Farm policy matters. It matters to the small family farmers and organic growers who are on the frontlines of our local food movement. And it matters to the consumers who are demanding access to safe, local and sustainably-raised food because they care about the health of their families, their communities and the environment.
Unfortunately, the livelihood and viability of sustainable and organic family farmers--and the consumers who count on them--are constantly under threat from policies which tilt the playing field in favor of large-scale, corporate-controlled, industrial agriculture.
OEFFA works to counter the special interest influence that large commodity groups and factory farms have over our decision-makers, give voice to the needs of small- and mid-sized producers, and demand that policies work in the interest of the family farmers who enhance our rural communities and safeguard the environment.
Passing a Sustainable Farm Bill
Every five years Congress reauthorizes the Farm Bill, a massive piece of legisation responsible for shaping much of our country's food and farming policies.

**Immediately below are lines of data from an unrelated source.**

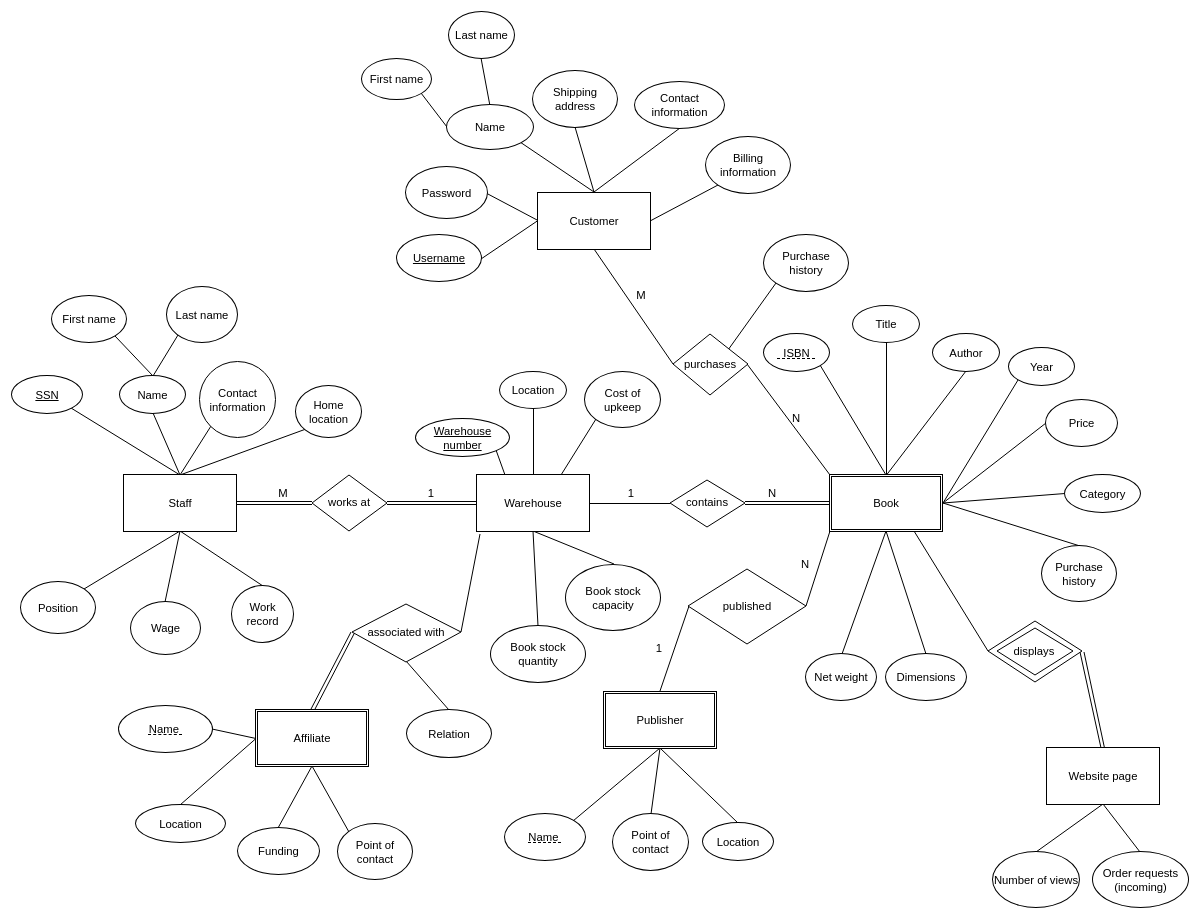
<!DOCTYPE html>
<html lang="en">
<head>
<meta charset="utf-8">
<title>Bookstore entity relationship diagram</title>
<style>
:root { --ink: #000; --paper: #fff; }
* { box-sizing: border-box; margin: 0; }
body { width: 1200px; height: 920px; overflow: hidden; background: var(--paper); }
.diagram { position: relative; width: 1200px; height: 920px; overflow: hidden; color: var(--ink); font: 11.3px/14px "Liberation Sans", Arial, sans-serif; }
.connectors { position: absolute; left: 0; top: 0; display: block; fill: none; stroke: var(--ink); stroke-width: 1; }
.connectors polygon { fill: var(--paper); }
.entity, .attribute, .relation, .cardinality {
  position: absolute; left: var(--x); top: var(--y); width: var(--w); height: var(--h);
  display: flex; align-items: center; justify-content: center; text-align: center; white-space: nowrap;
}
.entity, .attribute { border: 1px solid var(--ink); background: var(--paper); }
.entity { --w: 114px; --h: 58px; }
.weak { border: 3px double var(--ink); }
.attribute { border-radius: 50%; }
.relation { --w: 100px; --h: 20px; transform: translate(-50%, -50%); }
.cardinality { --w: 20px; --h: 14px; transform: translate(-50%, -50%); }
.key { text-decoration: underline; text-underline-offset: 1px; }
.partial-key { text-decoration: underline dashed; text-underline-offset: 1px; }
</style>
</head>
<body>
<main class="diagram">
<svg class="connectors" width="1200" height="920" viewBox="0 0 1200 920" aria-hidden="true">
  <g id="customer-links">
    <path d="M481 58L490 106M421 93L447 127M520 142L594 192M575 127L594 192L680 128M718 185L651 220.5M486 193L538 220.5L481 259"/>
    <path d="M594 249L673 364M747 364L830 475M776 283L728 350"/>
  </g>
  <g id="staff-links">
    <path d="M115 336L153 376L178 335M71 408L180 475L153 413M211 426L180 475L306 429"/>
    <path d="M84 589L180 531L165 602M180 531L263 586"/>
    <path d="M237 501.5H312M237 504.5H312M387 501.5H477M387 504.5H477"/>
  </g>
  <g id="warehouse-links">
    <path d="M496 450L505 475M533.5 408V475M596 419L561 475M538 626L533 531L614 564"/>
    <path d="M590 503.5H670M745 501.5H830M745 504.5H830"/>
    <path d="M480 534L461 632M351 632L310 711M355 632L314 711M406 661L449 710"/>
  </g>
  <g id="book-links">
    <path d="M820 365L886 475M886.5 342V475L966 371M1018 380L943 503L1046 423M943 503L1065 493.5M943 503L1080 546"/>
    <path d="M842 654L886 531L926 654M830 531L806 606M689 606L660 691M914 531L988 651"/>
    <path d="M1080 652L1101 748M1084 652L1104.5 748"/>
  </g>
  <g id="affiliate-links"><path d="M212 729L256 738.5L180 805M278 828L312 766L349 832"/></g>
  <g id="publisher-links"><path d="M573 821L660 748L651 814M660 748L738 823"/></g>
  <g id="website-links"><path d="M1036 852L1103 804L1140 852"/></g>
  <g id="relationships">
    <polygon points="673,364 710,334 748,364 710,395"/>
    <polygon points="312,503 349,475 387,503 349,531"/>
    <polygon points="670,503 707,480 745,503 707,527"/>
    <polygon points="352,632 406,604 461,632 406,662"/>
    <polygon points="688,606 747,569 806,606 747,644"/>
    <polygon points="988,651 1035,621 1082,651 1035,682"/>
    <polygon points="997,651 1035,628 1073,651 1035,675"/>
  </g>
</svg>

<section aria-label="Customer">
  <div class="entity" style="--x:537px;--y:192px">Customer</div>
  <div class="attribute" style="--x:448px;--y:11px;--w:67px;--h:48px">Last name</div>
  <div class="attribute" style="--x:361px;--y:58px;--w:71px;--h:42px">First name</div>
  <div class="attribute" style="--x:446px;--y:104px;--w:88px;--h:46px">Name</div>
  <div class="attribute" style="--x:532px;--y:70px;--w:86px;--h:58px">Shipping<br>address</div>
  <div class="attribute" style="--x:634px;--y:81px;--w:91px;--h:48px">Contact<br>information</div>
  <div class="attribute" style="--x:705px;--y:136px;--w:86px;--h:58px">Billing<br>information</div>
  <div class="attribute" style="--x:405px;--y:166px;--w:83px;--h:53px">Password</div>
  <div class="attribute" style="--x:396px;--y:234px;--w:86px;--h:48px"><span class="key">Username</span></div>
</section>

<section aria-label="Staff">
  <div class="entity" style="--x:123px;--y:474px">Staff</div>
  <div class="attribute" style="--x:51px;--y:295px;--w:76px;--h:48px">First name</div>
  <div class="attribute" style="--x:166px;--y:286px;--w:72px;--h:57px">Last name</div>
  <div class="attribute" style="--x:119px;--y:375px;--w:67px;--h:39px">Name</div>
  <div class="attribute" style="--x:11px;--y:375px;--w:72px;--h:39px"><span class="key">SSN</span></div>
  <div class="attribute" style="--x:199px;--y:361px;--w:77px;--h:77px">Contact<br>information</div>
  <div class="attribute" style="--x:295px;--y:385px;--w:67px;--h:53px">Home<br>location</div>
  <div class="attribute" style="--x:20px;--y:581px;--w:76px;--h:53px">Position</div>
  <div class="attribute" style="--x:130px;--y:601px;--w:71px;--h:54px">Wage</div>
  <div class="attribute" style="--x:231px;--y:585px;--w:63px;--h:58px">Work<br>record</div>
</section>

<section aria-label="Warehouse">
  <div class="entity" style="--x:476px;--y:474px">Warehouse</div>
  <div class="attribute" style="--x:415px;--y:418px;--w:95px;--h:39px"><span class="key">Warehouse<br>number</span></div>
  <div class="attribute" style="--x:499px;--y:371px;--w:68px;--h:38px">Location</div>
  <div class="attribute" style="--x:584px;--y:371px;--w:77px;--h:57px">Cost of<br>upkeep</div>
  <div class="attribute" style="--x:565px;--y:564px;--w:96px;--h:67px">Book stock<br>capacity</div>
  <div class="attribute" style="--x:490px;--y:625px;--w:96px;--h:58px">Book stock<br>quantity</div>
</section>

<section aria-label="Book">
  <div class="entity weak" style="--x:829px;--y:474px">Book</div>
  <div class="attribute" style="--x:763px;--y:333px;--w:67px;--h:39px"><span class="partial-key">&nbsp;&nbsp;ISBN&nbsp;&nbsp;</span></div>
  <div class="attribute" style="--x:852px;--y:305px;--w:68px;--h:38px">Title</div>
  <div class="attribute" style="--x:932px;--y:333px;--w:68px;--h:39px">Author</div>
  <div class="attribute" style="--x:1008px;--y:347px;--w:67px;--h:39px">Year</div>
  <div class="attribute" style="--x:1045px;--y:399px;--w:73px;--h:48px">Price</div>
  <div class="attribute" style="--x:1064px;--y:474px;--w:77px;--h:39px">Category</div>
  <div class="attribute" style="--x:1041px;--y:545px;--w:76px;--h:57px">Purchase<br>history</div>
  <div class="attribute" style="--x:805px;--y:653px;--w:72px;--h:48px">Net weight</div>
  <div class="attribute" style="--x:885px;--y:653px;--w:82px;--h:48px">Dimensions</div>
</section>

<section aria-label="Affiliate">
  <div class="entity weak" style="--x:255px;--y:709px">Affiliate</div>
  <div class="attribute" style="--x:118px;--y:705px;--w:95px;--h:48px"><span class="partial-key">Name&nbsp;</span></div>
  <div class="attribute" style="--x:135px;--y:804px;--w:91px;--h:39px">Location</div>
  <div class="attribute" style="--x:237px;--y:827px;--w:83px;--h:48px">Funding</div>
  <div class="attribute" style="--x:337px;--y:823px;--w:76px;--h:57px">Point of<br>contact</div>
</section>

<section aria-label="Publisher">
  <div class="entity weak" style="--x:603px;--y:691px">Publisher</div>
  <div class="attribute" style="--x:504px;--y:813px;--w:82px;--h:48px"><span class="partial-key">Name&nbsp;</span></div>
  <div class="attribute" style="--x:612px;--y:813px;--w:77px;--h:58px">Point of<br>contact</div>
  <div class="attribute" style="--x:702px;--y:822px;--w:72px;--h:39px">Location</div>
</section>

<section aria-label="Website page">
  <div class="entity" style="--x:1046px;--y:747px">Website page</div>
  <div class="attribute" style="--x:992px;--y:851px;--w:88px;--h:57px">Number of views</div>
  <div class="attribute" style="--x:1092px;--y:851px;--w:97px;--h:57px">Order requests<br>(incoming)</div>
</section>

<section aria-label="Relationships">
  <div class="relation" style="--x:710px;--y:364px">purchases</div>
  <div class="relation" style="--x:349px;--y:502px">works at</div>
  <div class="relation" style="--x:707px;--y:502px">contains</div>
  <div class="relation" style="--x:406px;--y:632px">associated with</div>
  <div class="relation" style="--x:747px;--y:606px">published</div>
  <div class="relation" style="--x:1034px;--y:651px">displays</div>
  <div class="attribute" style="--x:763px;--y:234px;--w:86px;--h:58px">Purchase<br>history</div>
  <div class="attribute" style="--x:406px;--y:709px;--w:86px;--h:49px">Relation</div>
</section>

<section aria-label="Cardinalities">
  <div class="cardinality" style="--x:641px;--y:295px">M</div>
  <div class="cardinality" style="--x:796px;--y:418px">N</div>
  <div class="cardinality" style="--x:283px;--y:493px">M</div>
  <div class="cardinality" style="--x:431px;--y:493px">1</div>
  <div class="cardinality" style="--x:631px;--y:493px">1</div>
  <div class="cardinality" style="--x:772px;--y:493px">N</div>
  <div class="cardinality" style="--x:805px;--y:564px">N</div>
  <div class="cardinality" style="--x:659px;--y:648px">1</div>
</section>
</main>
</body>
</html>
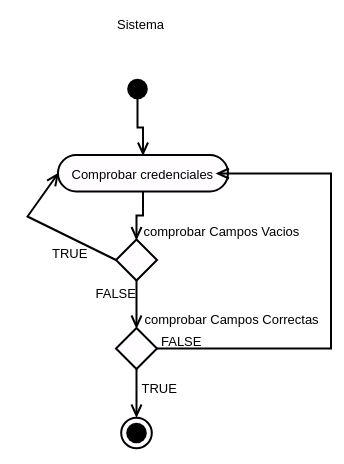
<!DOCTYPE html>
<html lang="es">
<head>
<meta charset="utf-8">
<title>Diagrama de actividad: Sistema</title>
<style>
:root { --ink: #000; --paper: #fff; --node: #fffdff; }
* { box-sizing: border-box; margin: 0; padding: 0; }
html, body { width: 344px; height: 464px; overflow: hidden; background: var(--paper); }
.diagram {
  position: relative; width: 344px; height: 464px; overflow: hidden;
  background: var(--paper); color: var(--ink);
  font: 13px/16px "Liberation Sans", Arial, sans-serif;
}
.flow { position: absolute; inset: 0; display: block; fill: none; stroke: var(--ink); stroke-width: 2; }
.flow .node { fill: var(--node); }
.flow .solid { fill: var(--ink); stroke: none; }
.label { position: absolute; white-space: nowrap; font-size: 13px; font-weight: 400; }
.lane { left: 117px; top: 17px; }
.activity { left: 71.5px; top: 167px; }
.check-empty { left: 143.5px; top: 224px; }
.check-correct { left: 144.5px; top: 312px; }
.empty-true { left: 52px; top: 246px; }
.empty-false { left: 95.5px; top: 286px; }
.correct-false { left: 161px; top: 334px; }
.correct-true { left: 141.5px; top: 381px; }
</style>
</head>
<body>
<main class="diagram">
  <svg class="flow" width="344" height="464" viewBox="0 0 344 464" aria-hidden="true">
    <defs>
      <path id="arrowhead" d="M-5-11 0 0 5-11"/>
    </defs>
    <circle class="solid" cx="137.5" cy="89" r="10.3"/>
    <rect class="node" x="58" y="155" width="170" height="36.5" rx="18.3"/>
    <polygon class="node" points="136.5,239.5 157,260 136.5,280.5 116,260"/>
    <polygon class="node" points="136.5,328 157,348.5 136.5,369 116,348.5"/>
    <circle class="node" cx="136.5" cy="433" r="15.3"/>
    <circle class="solid" cx="136.5" cy="433" r="10.3"/>

    <path d="M137.5 99V127.5H143V153"/>
    <use href="#arrowhead" x="143" y="153.5"/>
    <path d="M143 192V215.5H136.5V238"/>
    <use href="#arrowhead" x="136.5" y="238"/>
    <path d="M136.5 280V326"/>
    <use href="#arrowhead" x="136.5" y="326.5"/>
    <path d="M136.5 369V415"/>
    <use href="#arrowhead" x="136.5" y="415.5"/>
    <path d="M116 260 27.5 216.5 57 175"/>
    <use href="#arrowhead" transform="translate(57.5 174.5) rotate(215)"/>
    <path d="M157 348.5H331V173.5H218"/>
    <use href="#arrowhead" transform="translate(218 173.5) rotate(90)"/>
  </svg>
  <h1 class="label lane">Sistema</h1>
  <p class="label activity">Comprobar credenciales</p>
  <p class="label check-empty">comprobar Campos Vacios</p>
  <p class="label empty-true">TRUE</p>
  <p class="label empty-false">FALSE</p>
  <p class="label check-correct">comprobar Campos Correctas</p>
  <p class="label correct-false">FALSE</p>
  <p class="label correct-true">TRUE</p>
</main>
</body>
</html>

Since the Farm Bill expired September 30, this summer Congress will decide how we will fund the next five years of farming programs in this country.
Protecting Ohio's Farmland from Fracking
In the last year, farmers and rural landowners across eastern Ohio have been bombarded with requests to sign natural gas leases. The leasing frenzy is a result of a new and controversial oil and gas extraction technique commonly referred to as "fracking," which extracts natural gas from shale rock formations deep underground. Concerns about the toxic mix of chemicals, enourmous amounts of water and the industrial infustructure used in fracking has Ohio's farmers and consumers speaking out.
Labeling Genetically Engineered Food and Protecting Farmers from Monsanto
The U.S. Department of Agriculture has deregulated genetically engineered (GE) corn, soybean, cotton, sugar beets and alfalfa, opening the door for tens of thousands of acres to be planted with these crops. Once released into the environment GE seed can contaminate non-GE and organic seed. Despite this, Monsanto zealously enforces its patents, investigating and suing farmers for patent infringement when their crop is contaminated. OEFFA is working to ensure legal protection for farmers if their fields become contaminated and protect consumer choice by demanding that GE products are labeled.
Creating Smart Food Safety Regulations
In January, the Food and Drug Administration released two proposed food safety rules aimed at reducing incidences of food borne illness. Once fully implemented, these rules will apply to about 80 percent of the nation's food supply, impacting growers, processors, and food businesses across Ohio and the nation. Many farm advocates are concerned these regulations will impose an unfair burden on our nation's family farms. That's why it's essential for OEFFA members to speak out to ensure new regulations address the needs of local and sustainable farmers, while also protecting the safety of our food.
Protecting Farmers From the Worst Effects of Climate Change
In recent years, farmers across Ohio and the country have increasingly struggled with severe and unpredictable weather, including drought, flooding, and dangerous storms. At the root of these challenges is a progressively warming planet that, if not mitigated, could dramatically transform American agriculture. That's why it's essential that we respond quickly and aggressively to the threat of climate change. A shift toward organic farming methods and away from fossil fuels is necessary to avoid the worst effects of a warming planet.
Explore OEFFA's Advocacy Toolkit, which includes resources for taking action and OEFFA Farm Policy Matters Monthly News Bulletin archives.
The success of our policy work relies on OEFFA's dedicated members, who are leading the way to strong and healthy local food systems. For more information about OEFFA's policy work or to get involved, contact firstname.lastname@example.org or (614) 421-2022 Ext. 208.